My face almost melted when I saw Scott Steiner execute the Frankensteiner for the first time. Wherever the match took place in 1980-something, I remember the fans going hysterical; clearly, they had never seen anything like it. As wrestling moves go, it was as if we had all seen the height of physical innovation that day.
When I first saw The Rock deliver the People’s Elbow, my reaction was the opposite: I had no response, and neither did the arena audience watching. Why, it wasn’t even the People’s Elbow then. In 1997, it was simply a running elbow drop, an everyday wrestling strike that happened to be in the offensive repertoire of Dwayne Johnson, who was transitioning from Rocky Maivia to The Rock.
But what was once a mundane maneuver soon became the hottest thing in all of wrestling.
And it all began as a joke.
According to Triple H, the People’s Elbow began as an attempt to make The Undertaker break character, telling TMZ in 2020:
“I believe the first time Rock did the People’s Elbow was in a match where we were trying to make ‘Taker crack,” said Triple H. “It absolutely started that way, and then, you know, was getting a huge reaction, and everybody went with it.”
As time went on, Rock’s patented elbow drop began to evolve, with Rocky adding a little more stank on it each passing week.

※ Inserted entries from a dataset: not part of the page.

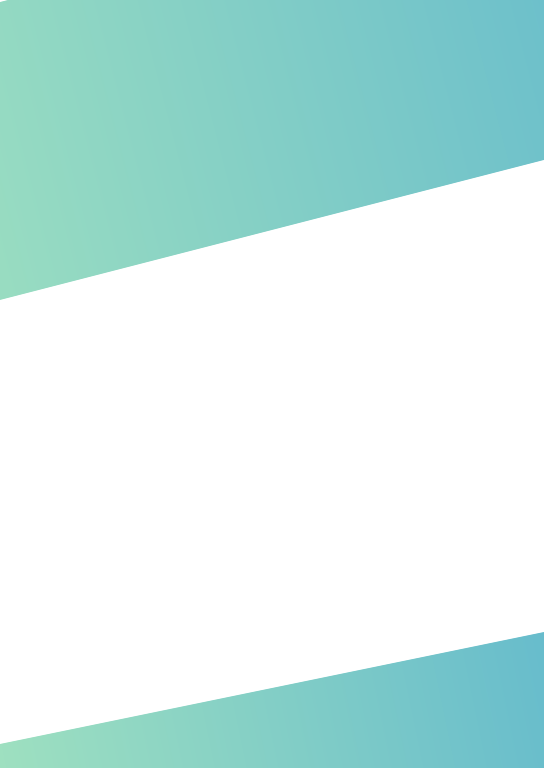
This background is drawn by a WebGL 1 fragment shader. Its source:

```glsl
precision highp float;

uniform vec2 u_resolution;

// Coverage of the area below a straight edge running from the left height to the right height
float below(vec2 uv, float left, float right) {
    float softness = 0.6 / u_resolution.y;
    return smoothstep(-softness, softness, mix(left, right, uv.x) - uv.y);
}

// Green to blue ramp, tilted so its shades run across the bands
vec3 ramp(vec2 uv, float tilt, float start, float end) {
    vec3 mint = vec3(0.620, 0.878, 0.752);
    vec3 blue = vec3(0.405, 0.738, 0.800);
    float t = (uv.x + tilt * uv.y - start) / (end - start);
    return mix(mint, blue, clamp(t, 0.0, 1.0));
}

void main() {
    vec2 uv = gl_FragCoord.xy / u_resolution;
    vec3 color = vec3(1.0);

    // Upper band, leaving a sliver of white in the top left corner
    float upper = below(uv, 0.9974, 1.1797) * (1.0 - below(uv, 0.6094, 0.7917));
    color = mix(color, ramp(uv, 0.368, 0.08, 1.52), upper);

    // Lower band
    float lower = below(uv, 0.0313, 0.1771);
    color = mix(color, ramp(uv, 0.293, 0.0, 1.052), lower);

    gl_FragColor = vec4(color, 1.0);
}
```
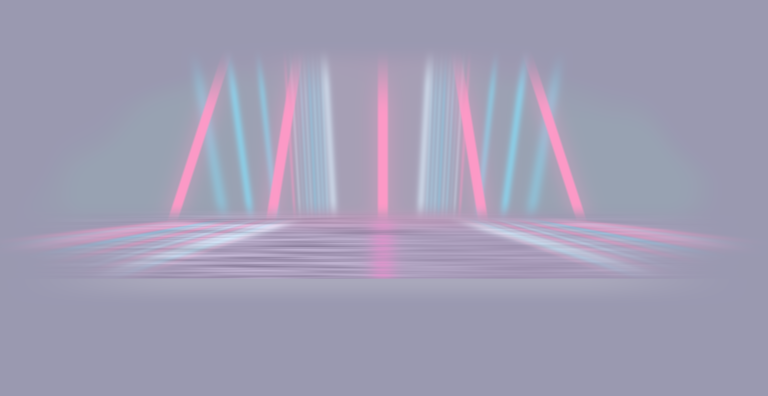
Reproduce this background procedurally as a Shadertoy shader.

```glsl
const vec3 BASE = vec3(0.603, 0.599, 0.692);
const vec3 HAZE = vec3(0.595, 0.645, 0.700);
const vec3 MAUVE = vec3(0.680, 0.615, 0.715);
const vec3 PINK = vec3(1.000, 0.600, 0.780);
const vec3 CYAN = vec3(0.540, 0.830, 0.930);
const vec3 ICE = vec3(0.820, 0.870, 0.930);
const vec3 LIP = vec3(0.665, 0.660, 0.735);
const float AXIS = 0.491;         // mirror line of the stage
const float CENTER_BEAM = 0.4985;
const float HORIZON = 0.445;
const float FLOOR_EDGE = 0.296;
const float BEAM_TOP = 0.885;
const int THIN_BEAMS = 8;
const int FLOOR_RAYS = 13;

float hash(float n) { return fract(sin(n * 91.17) * 4375.85); }

vec2 gradientAt(vec2 cell) {
    float angle = 6.2832 * hash(dot(cell, vec2(1.37, 7.91)));
    return vec2(cos(angle), sin(angle));
}

float gradientNoise(vec2 p) {
    vec2 i = floor(p), f = fract(p);
    vec2 u = f * f * f * (f * (f * 6.0 - 15.0) + 10.0);
    vec2 e = vec2(0.0, 1.0);
    float low = mix(dot(gradientAt(i), f), dot(gradientAt(i + e.yx), f - e.yx), u.x);
    float high = mix(dot(gradientAt(i + e), f - e), dot(gradientAt(i + 1.0), f - 1.0), u.x);
    return mix(low, high, u.y);
}

float bell(float d, float width) { return exp(-d * d / (width * width)); }

// Slanted wall light: x runs from topX to footX, fading at both ends
float beam(vec2 p, float topX, float footX, float width, float fadeIn) {
    float t = (BEAM_TOP - p.y) / (BEAM_TOP - HORIZON);
    float d = p.x - mix(topX, footX, t);
    float ends = smoothstep(0.0, fadeIn, t) * (1.0 - smoothstep(0.88, 1.03, t));
    return bell(d, width) * ends;
}

// Neon tube: solid core inside a soft halo
float tube(vec2 p, float topX, float footX) {
    float t = (BEAM_TOP - p.y) / (BEAM_TOP - HORIZON);
    float d = abs(p.x - mix(topX, footX, t));
    float core = 1.0 - smoothstep(0.0045, 0.0085, d);
    float ends = smoothstep(0.0, 0.42, t) * (1.0 - smoothstep(0.9, 1.04, t));
    return (0.72 * core + 0.25 * bell(d, 0.019)) * ends;
}

// Floor light running outward from start to end
float floorRay(vec2 p, vec2 start, vec2 end, float width) {
    float t = (p.x - start.x) / (end.x - start.x);
    float d = p.y - mix(start.y, end.y, t);
    float ends = smoothstep(-0.08, 0.15, t) * (1.0 - smoothstep(0.35, 1.05, t));
    return bell(d, width * (0.6 + 0.7 * clamp(t, 0.0, 1.0))) * ends;
}

vec3 paintHaze(vec3 col, vec2 p, vec2 uv) {
    float wobble = 0.12 * gradientNoise(uv * vec2(9.0, 6.0));
    float dome = length(vec2(p.x / 0.455, (p.y - 0.43) / 0.44)) + wobble;
    float above = smoothstep(0.40, 0.50, p.y) * (1.0 - smoothstep(0.82, 0.9, p.y));
    col = mix(col, HAZE, 0.8 * above * (1.0 - smoothstep(0.85, 1.03, dome)));
    float middle = 1.0 - smoothstep(0.06, 0.22, p.x);
    return mix(col, MAUVE, 0.65 * middle * above);
}

vec3 paintWallLights(vec3 col, vec2 p, vec2 uv) {
    for (int i = 0; i < THIN_BEAMS; i++) {
        float k = float(i);
        float top = 0.073 + 0.0058 * k;
        float power = 0.18 + 0.25 * hash(k + 2.0);
        vec3 tint = mix(CYAN, ICE, hash(k + 5.0));
        col = mix(col, tint, power * beam(p, top, top * 0.88, 0.0022, 0.35));
    }
    col = mix(col, CYAN, 0.25 * beam(p, 0.085, 0.073, 0.016, 0.3));
    col = mix(col, ICE, 0.75 * beam(p, 0.069, 0.056, 0.0055, 0.25));
    col = mix(col, CYAN, 0.52 * beam(p, 0.240, 0.199, 0.0085, 0.35));
    col = mix(col, CYAN, 0.80 * beam(p, 0.195, 0.164, 0.0058, 0.3));
    col = mix(col, CYAN, 0.62 * beam(p, 0.156, 0.131, 0.0048, 0.3));
    col = mix(col, PINK, 0.40 * beam(p, 0.121, 0.107, 0.0022, 0.3));
    col = mix(col, PINK, tube(p, 0.192, 0.266));
    col = mix(col, PINK, tube(p, 0.101, 0.138));
    return mix(col, PINK, tube(uv, CENTER_BEAM, CENTER_BEAM));
}

vec3 paintFloor(vec3 col, vec2 p, vec2 uv) {
    float onFloor = smoothstep(FLOOR_EDGE - 0.002, FLOOR_EDGE + 0.002, p.y)
                  * (1.0 - smoothstep(HORIZON - 0.02, HORIZON + 0.03, p.y));
    float sides = 1.0 - smoothstep(0.20, 0.48, p.x);
    vec3 lit = mix(col, MAUVE + vec3(0.0, 0.0, 0.025), 0.75 * sides);

    // Fan of reflected lights
    for (int i = 0; i < FLOOR_RAYS; i++) {
        float k = float(i), t = k / float(FLOOR_RAYS - 1);
        vec2 start = vec2(mix(0.11, 0.25, t), HORIZON);
        vec2 end = vec2(mix(0.34, 0.51, t), mix(0.285, 0.385, t));
        vec3 tint = mod(k, 3.0) < 1.0 ? PINK : mix(CYAN, ICE, hash(k));
        lit = mix(lit, tint, (0.25 + 0.3 * hash(k + 8.0)) * floorRay(p, start, end, 0.0055));
    }
    lit = mix(lit, ICE, 0.75 * floorRay(p, vec2(0.105, 0.443), vec2(0.37, 0.305), 0.016));
    lit = mix(lit, PINK, 0.50 * floorRay(p, vec2(0.22, 0.448), vec2(0.50, 0.365), 0.008));

    // Horizontal ripples, strongest on the left
    float ripple = gradientNoise(uv * vec2(5.0, 115.0)) + 0.5 * gradientNoise(uv * vec2(11.0, 230.0));
    float leftGlow = bell(uv.x - 0.34, 0.16);
    lit += ripple * sides * (0.07 + 0.13 * leftGlow);
    float mirrorGlow = bell(uv.x - CENTER_BEAM, 0.018) * (0.55 + 0.4 * ripple);
    lit = mix(lit, vec3(0.90, 0.56, 0.80), mirrorGlow);
    col = mix(col, lit, onFloor);

    // Glow along the horizon and the pale front lip
    col = mix(col, PINK, 0.22 * bell(p.y - HORIZON, 0.025) * (1.0 - smoothstep(0.05, 0.26, p.x)));
    float lip = smoothstep(0.225, FLOOR_EDGE, p.y) * (1.0 - smoothstep(FLOOR_EDGE - 0.002, FLOOR_EDGE + 0.002, p.y));
    return mix(col, LIP, lip * (1.0 - smoothstep(0.25, 0.49, p.x)));
}

void mainImage(out vec4 fragColor, in vec2 fragCoord) {
    vec2 uv = fragCoord / iResolution.xy;
    vec2 mirrored = vec2(abs(uv.x - AXIS), uv.y);
    vec3 col = paintHaze(BASE, mirrored, uv);
    col = paintWallLights(col, mirrored, uv);
    col = paintFloor(col, mirrored, uv);
    fragColor = vec4(clamp(col, 0.0, 1.0), 1.0);
}
```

First, he’d slow down and pause just before dropping his elbow like a hammer on someone’s chest. Next, he added an extra step by crisscrossing the ropes. Then he began using a body slam as the setup before glaring menacingly at the crowd. For added effect, Johnson incorporated a slow and deliberate striptease of his elbow pad, exposing the meaty joint for all to see.
Years later, Rocky replaced the body slam with a scooping spine-buster that seemingly knocked the air out of his opponents. This allowed Rock, now The People’s Champion, enough time to perform whatever additional histrionics he saw fit to get a rise out of the crowd.
And it didn’t take long for this silly, comical, and over-the-top performance of physicality to whip the public into a frenzy. By 1998, the People’s Elbow was the most popular move in the entire industry. How beloved it had become was made evident during a tag team match involving The Rock and the Undertaker.
As Rock swooped in for the kill, the Undertaker did his usual horror movie sit-up, and the audience gasped in disappointment. It was as if the mighty Casey had struck out as joy began seeping out of Mudville. That was until Rock jumped back and knocked ‘Taker back down with a kick to the chest before finishing the elbow strike. The roar that followed from the fans was as if the ball had dropped in Times Square to signal the arrival of the New Year.
The People’s Elbow became so effective that it was Rock’s finishing weapon of choice in select matches. Most notably, he used it to beat Hollywood Hulk Hogan at WrestleMania X8, where he hit Hogan with three Rock Bottoms to no avail.
Since its inception, the People’s Elbow has spawned various spinoffs from the Road Dogg’s shaky knee drop to the worm (or as the kids call it these days, the caterpillar) and into the modern day with LA Knight’s homage, the L-Bow Knight (“YEAH!”). Entertaining as each of those variations has been, nothing comes close to The Rock’s People’s Elbow, which is a testament to how over the former Rocky Maivia has become. Only someone at the level of popularity could pull off such a hokey-looking move and get away with it.
Because of that, The Rock has a simple crowd-pleaser that he can continue to perform for at least another 15 years, possibly into his 70s, so long as he can take a flat-back bump and the person taking the elbow can act like they’ve been struck by lightning upon impact. It’s a safe move that poses no physical threat to Rock or his dance partner, and it evokes a response like no other move ever has, especially compared to the flashy and high-risk offense that puts one or more wrestlers in danger.
And until someone comes along who surpasses The Rock as an entertainer who happens to perform an ordinary move at an unusually extraordinary level, The People’s Elbow will remain the greatest move in wrestling history.
Or, to be precise, the most electrifying move in sports entertainment history.